During my first term, I co-sponsored Residential Property Assessed Clean Energy (RPACE) legislation. This legislation was an important first step to make it easier for our residents to add solar panels or energy efficiency updates to their homes through financing such projects on their property tax assessment.
We also have a tremendous opportunity in Grandview Heights to address the climate crisis by moving toward Electric vehicles (EV) and EV infrastructure; by making our new city administration building carbon neutral, and by committing to carbon reduction targets in other areas.
- Environmental Toxins
Environmental toxins, such as lead and coal tar, pose significant threats to human health. What should Grandview’s role be in mitigating the presence of these toxins in our air, homes, businesses, and waterways?
Two of the most pressing water quality-related and public health issues in our community are toxic coal-tar-based sealants used on driveways and parking lots and toxic lead in our drinking water infrastructure. I am currently tackling both of these issues head on.
This past summer, I authored and submitted a request to the administration to allocate $105,000 of our American Rescue Plan Act funds to inventory and begin replacing our lead service lines. With the federal bipartisan infrastructure bill, we will have additional resources coming to our city for this critical work to remove and replace lead lines.
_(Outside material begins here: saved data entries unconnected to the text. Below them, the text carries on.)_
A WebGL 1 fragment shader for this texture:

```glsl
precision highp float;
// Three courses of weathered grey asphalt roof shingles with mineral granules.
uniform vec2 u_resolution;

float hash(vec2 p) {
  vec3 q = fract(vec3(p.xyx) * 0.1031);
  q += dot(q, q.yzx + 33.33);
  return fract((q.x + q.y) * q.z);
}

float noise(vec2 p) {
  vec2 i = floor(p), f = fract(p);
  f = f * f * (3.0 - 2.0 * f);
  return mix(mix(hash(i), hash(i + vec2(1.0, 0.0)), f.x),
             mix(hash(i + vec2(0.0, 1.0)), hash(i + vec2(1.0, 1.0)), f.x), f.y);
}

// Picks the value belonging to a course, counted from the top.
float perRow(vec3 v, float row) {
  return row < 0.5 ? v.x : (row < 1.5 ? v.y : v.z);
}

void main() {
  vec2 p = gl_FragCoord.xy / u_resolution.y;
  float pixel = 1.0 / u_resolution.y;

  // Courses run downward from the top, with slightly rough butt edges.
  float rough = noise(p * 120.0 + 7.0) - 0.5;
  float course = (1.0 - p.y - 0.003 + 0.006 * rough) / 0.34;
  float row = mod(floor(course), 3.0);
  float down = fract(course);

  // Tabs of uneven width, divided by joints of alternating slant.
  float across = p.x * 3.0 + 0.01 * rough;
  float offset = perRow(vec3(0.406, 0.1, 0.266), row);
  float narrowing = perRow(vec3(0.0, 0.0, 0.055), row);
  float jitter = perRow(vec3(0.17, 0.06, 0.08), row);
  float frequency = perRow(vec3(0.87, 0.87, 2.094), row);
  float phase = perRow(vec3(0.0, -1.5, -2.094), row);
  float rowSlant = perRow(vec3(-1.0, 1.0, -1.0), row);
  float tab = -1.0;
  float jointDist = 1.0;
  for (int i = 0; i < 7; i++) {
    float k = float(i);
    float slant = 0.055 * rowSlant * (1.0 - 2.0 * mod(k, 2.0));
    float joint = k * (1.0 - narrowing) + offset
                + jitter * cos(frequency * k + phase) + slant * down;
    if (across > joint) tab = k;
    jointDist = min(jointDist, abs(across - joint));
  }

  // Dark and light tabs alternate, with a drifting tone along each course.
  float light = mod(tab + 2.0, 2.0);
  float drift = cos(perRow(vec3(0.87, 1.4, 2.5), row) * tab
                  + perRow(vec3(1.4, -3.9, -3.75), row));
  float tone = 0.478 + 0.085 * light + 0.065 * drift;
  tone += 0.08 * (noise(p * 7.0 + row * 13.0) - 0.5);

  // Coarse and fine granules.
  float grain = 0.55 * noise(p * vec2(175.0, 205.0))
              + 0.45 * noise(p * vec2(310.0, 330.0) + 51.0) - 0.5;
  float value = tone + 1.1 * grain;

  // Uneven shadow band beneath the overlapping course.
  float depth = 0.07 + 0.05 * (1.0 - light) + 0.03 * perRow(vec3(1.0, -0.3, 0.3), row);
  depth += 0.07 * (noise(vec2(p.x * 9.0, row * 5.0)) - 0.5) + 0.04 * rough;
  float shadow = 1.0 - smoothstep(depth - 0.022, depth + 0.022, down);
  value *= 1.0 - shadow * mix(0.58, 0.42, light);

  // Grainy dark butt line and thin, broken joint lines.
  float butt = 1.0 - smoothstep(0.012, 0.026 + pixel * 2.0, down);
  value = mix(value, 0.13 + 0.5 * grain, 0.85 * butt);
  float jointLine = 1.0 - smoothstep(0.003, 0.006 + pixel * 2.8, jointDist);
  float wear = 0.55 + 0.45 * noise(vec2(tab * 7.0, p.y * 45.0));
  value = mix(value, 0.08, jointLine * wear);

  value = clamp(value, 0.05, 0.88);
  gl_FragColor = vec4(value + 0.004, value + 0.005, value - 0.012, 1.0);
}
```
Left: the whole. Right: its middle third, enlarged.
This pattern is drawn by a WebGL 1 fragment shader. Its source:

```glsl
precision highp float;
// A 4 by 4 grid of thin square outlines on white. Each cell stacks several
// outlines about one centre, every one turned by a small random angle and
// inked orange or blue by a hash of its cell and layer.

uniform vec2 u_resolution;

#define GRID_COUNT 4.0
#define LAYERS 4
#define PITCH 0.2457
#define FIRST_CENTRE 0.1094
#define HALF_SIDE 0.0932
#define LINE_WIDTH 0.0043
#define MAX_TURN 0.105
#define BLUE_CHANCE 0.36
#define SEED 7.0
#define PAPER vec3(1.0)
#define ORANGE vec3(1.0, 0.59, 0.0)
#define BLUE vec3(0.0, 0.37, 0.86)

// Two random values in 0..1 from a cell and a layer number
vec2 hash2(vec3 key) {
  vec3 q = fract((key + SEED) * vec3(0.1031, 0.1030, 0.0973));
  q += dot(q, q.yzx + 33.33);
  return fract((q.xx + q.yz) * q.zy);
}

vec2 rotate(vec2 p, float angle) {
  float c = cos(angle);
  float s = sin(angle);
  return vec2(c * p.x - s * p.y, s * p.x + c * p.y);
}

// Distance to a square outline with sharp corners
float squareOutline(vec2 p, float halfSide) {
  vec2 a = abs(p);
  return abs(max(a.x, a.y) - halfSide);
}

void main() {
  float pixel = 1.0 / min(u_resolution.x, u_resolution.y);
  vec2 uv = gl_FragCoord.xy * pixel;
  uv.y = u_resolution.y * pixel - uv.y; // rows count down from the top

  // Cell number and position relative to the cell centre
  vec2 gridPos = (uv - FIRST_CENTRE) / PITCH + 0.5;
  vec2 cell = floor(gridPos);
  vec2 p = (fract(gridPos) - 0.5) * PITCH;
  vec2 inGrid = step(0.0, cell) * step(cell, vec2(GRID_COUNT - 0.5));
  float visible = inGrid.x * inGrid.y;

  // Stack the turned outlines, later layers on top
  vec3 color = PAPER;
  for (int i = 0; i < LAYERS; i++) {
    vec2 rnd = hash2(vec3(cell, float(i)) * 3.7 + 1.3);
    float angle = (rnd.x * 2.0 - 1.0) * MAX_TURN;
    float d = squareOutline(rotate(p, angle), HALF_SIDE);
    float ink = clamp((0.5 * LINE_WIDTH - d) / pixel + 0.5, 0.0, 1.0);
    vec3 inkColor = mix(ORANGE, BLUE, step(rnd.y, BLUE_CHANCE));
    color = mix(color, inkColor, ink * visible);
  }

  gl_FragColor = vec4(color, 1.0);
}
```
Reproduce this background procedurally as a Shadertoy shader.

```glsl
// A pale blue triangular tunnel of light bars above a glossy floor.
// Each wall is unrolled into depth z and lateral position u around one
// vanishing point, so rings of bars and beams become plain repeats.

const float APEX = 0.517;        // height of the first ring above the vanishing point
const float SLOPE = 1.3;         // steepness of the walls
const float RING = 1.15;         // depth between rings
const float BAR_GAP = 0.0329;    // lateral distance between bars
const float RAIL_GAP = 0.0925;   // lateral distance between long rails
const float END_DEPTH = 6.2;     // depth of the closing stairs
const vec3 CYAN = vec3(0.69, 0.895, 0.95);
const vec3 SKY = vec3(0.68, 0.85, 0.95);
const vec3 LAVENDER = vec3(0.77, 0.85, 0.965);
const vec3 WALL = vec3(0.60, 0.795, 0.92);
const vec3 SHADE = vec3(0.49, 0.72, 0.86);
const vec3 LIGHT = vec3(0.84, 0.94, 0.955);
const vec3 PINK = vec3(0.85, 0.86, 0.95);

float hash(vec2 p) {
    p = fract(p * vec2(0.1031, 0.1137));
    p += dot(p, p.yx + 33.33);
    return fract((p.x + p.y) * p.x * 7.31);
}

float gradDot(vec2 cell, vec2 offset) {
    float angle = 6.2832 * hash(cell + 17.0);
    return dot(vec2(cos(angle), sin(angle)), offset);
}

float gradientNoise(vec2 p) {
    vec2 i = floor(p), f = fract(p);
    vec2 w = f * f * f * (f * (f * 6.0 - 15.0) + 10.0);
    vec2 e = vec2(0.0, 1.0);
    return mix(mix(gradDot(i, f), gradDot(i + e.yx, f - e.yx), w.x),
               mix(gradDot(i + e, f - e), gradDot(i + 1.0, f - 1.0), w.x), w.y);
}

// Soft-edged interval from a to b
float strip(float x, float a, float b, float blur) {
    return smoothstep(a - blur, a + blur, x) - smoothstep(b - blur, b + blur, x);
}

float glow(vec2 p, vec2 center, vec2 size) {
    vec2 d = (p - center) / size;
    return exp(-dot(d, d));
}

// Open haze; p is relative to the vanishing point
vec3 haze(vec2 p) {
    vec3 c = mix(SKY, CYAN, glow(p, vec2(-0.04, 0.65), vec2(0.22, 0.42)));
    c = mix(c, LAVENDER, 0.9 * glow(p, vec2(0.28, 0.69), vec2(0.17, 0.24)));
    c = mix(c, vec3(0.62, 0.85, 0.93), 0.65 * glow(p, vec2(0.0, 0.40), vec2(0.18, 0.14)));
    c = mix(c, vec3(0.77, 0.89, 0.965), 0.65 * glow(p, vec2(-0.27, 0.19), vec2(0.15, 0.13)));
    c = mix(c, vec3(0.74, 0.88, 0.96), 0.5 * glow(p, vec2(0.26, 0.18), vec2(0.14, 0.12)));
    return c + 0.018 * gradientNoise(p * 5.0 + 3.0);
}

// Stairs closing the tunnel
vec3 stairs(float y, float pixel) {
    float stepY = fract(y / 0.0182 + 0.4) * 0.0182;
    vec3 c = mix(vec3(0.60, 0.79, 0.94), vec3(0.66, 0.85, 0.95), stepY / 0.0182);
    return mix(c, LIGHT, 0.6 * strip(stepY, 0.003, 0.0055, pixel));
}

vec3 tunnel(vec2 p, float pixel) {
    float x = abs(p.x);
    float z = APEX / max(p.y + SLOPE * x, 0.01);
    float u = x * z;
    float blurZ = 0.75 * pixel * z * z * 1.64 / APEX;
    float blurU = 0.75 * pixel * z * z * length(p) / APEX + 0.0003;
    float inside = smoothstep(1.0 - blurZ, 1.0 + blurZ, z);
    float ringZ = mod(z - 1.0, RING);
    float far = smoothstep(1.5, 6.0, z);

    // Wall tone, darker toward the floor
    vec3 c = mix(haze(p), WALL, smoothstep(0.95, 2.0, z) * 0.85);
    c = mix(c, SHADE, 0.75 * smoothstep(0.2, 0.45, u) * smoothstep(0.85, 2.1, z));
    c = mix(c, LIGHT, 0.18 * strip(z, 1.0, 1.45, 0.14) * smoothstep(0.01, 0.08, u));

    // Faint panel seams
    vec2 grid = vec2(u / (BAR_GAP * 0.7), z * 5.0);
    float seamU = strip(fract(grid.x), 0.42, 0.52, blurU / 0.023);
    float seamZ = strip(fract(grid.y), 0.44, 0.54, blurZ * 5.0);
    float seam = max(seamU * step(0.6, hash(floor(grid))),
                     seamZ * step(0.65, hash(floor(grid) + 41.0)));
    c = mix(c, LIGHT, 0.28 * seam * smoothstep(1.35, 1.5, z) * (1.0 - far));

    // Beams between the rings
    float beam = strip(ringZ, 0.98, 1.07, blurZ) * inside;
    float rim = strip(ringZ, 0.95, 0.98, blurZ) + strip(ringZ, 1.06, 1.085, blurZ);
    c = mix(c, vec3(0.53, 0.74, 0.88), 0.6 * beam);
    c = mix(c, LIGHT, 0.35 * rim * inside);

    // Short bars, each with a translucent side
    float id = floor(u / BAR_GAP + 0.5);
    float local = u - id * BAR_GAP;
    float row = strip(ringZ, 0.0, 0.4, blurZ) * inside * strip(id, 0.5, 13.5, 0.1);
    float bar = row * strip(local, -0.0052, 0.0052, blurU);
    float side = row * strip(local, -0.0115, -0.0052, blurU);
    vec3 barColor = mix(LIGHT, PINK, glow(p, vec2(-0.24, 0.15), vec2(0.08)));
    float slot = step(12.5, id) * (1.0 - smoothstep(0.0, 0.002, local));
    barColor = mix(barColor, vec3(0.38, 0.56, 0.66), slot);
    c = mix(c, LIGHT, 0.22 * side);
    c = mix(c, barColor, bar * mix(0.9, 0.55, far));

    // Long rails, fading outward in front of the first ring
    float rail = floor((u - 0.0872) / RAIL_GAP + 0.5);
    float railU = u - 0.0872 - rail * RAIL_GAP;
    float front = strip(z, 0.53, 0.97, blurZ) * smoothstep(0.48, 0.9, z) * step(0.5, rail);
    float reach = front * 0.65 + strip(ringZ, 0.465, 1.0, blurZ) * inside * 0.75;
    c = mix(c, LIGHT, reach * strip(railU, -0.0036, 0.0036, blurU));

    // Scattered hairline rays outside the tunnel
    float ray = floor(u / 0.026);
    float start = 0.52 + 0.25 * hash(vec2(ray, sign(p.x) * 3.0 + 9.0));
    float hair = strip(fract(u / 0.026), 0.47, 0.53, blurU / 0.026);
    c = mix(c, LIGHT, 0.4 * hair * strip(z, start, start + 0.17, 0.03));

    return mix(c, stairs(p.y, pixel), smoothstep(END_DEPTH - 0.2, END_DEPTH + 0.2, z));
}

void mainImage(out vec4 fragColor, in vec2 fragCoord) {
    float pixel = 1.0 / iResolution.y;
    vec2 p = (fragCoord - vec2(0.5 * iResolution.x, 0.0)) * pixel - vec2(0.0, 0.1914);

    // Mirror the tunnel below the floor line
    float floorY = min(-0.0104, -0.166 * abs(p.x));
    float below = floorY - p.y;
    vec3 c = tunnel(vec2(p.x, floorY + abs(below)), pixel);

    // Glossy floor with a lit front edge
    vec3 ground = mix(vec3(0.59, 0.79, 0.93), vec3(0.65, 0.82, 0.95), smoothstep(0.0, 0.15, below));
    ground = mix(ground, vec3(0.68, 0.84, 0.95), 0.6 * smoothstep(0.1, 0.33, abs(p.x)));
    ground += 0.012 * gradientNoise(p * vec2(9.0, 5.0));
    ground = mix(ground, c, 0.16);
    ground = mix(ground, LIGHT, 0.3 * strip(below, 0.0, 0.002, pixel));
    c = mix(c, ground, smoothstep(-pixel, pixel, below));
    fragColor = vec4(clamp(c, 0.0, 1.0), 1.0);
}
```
As a part of this infrastructure work, it is very important that both the private and the public side of the line be replaced at the same time.
I also partnered with Sustainable Grandview this past year to research the use of coal-tar-based sealants in our community. Coal-tar-sealants are a serious public health risk, especially for children. They are known to be carcinogenic and linked to fish kills. Using data from our community and a review of other communities' ordinances, I co-wrote a policy memo setting the stage for the reduction and eventual elimination of these toxic driveway and parking lot sealants. I am currently building support for this policy among my council colleagues and plan to educate and build support with other local elected officials across the Central Ohio region as well.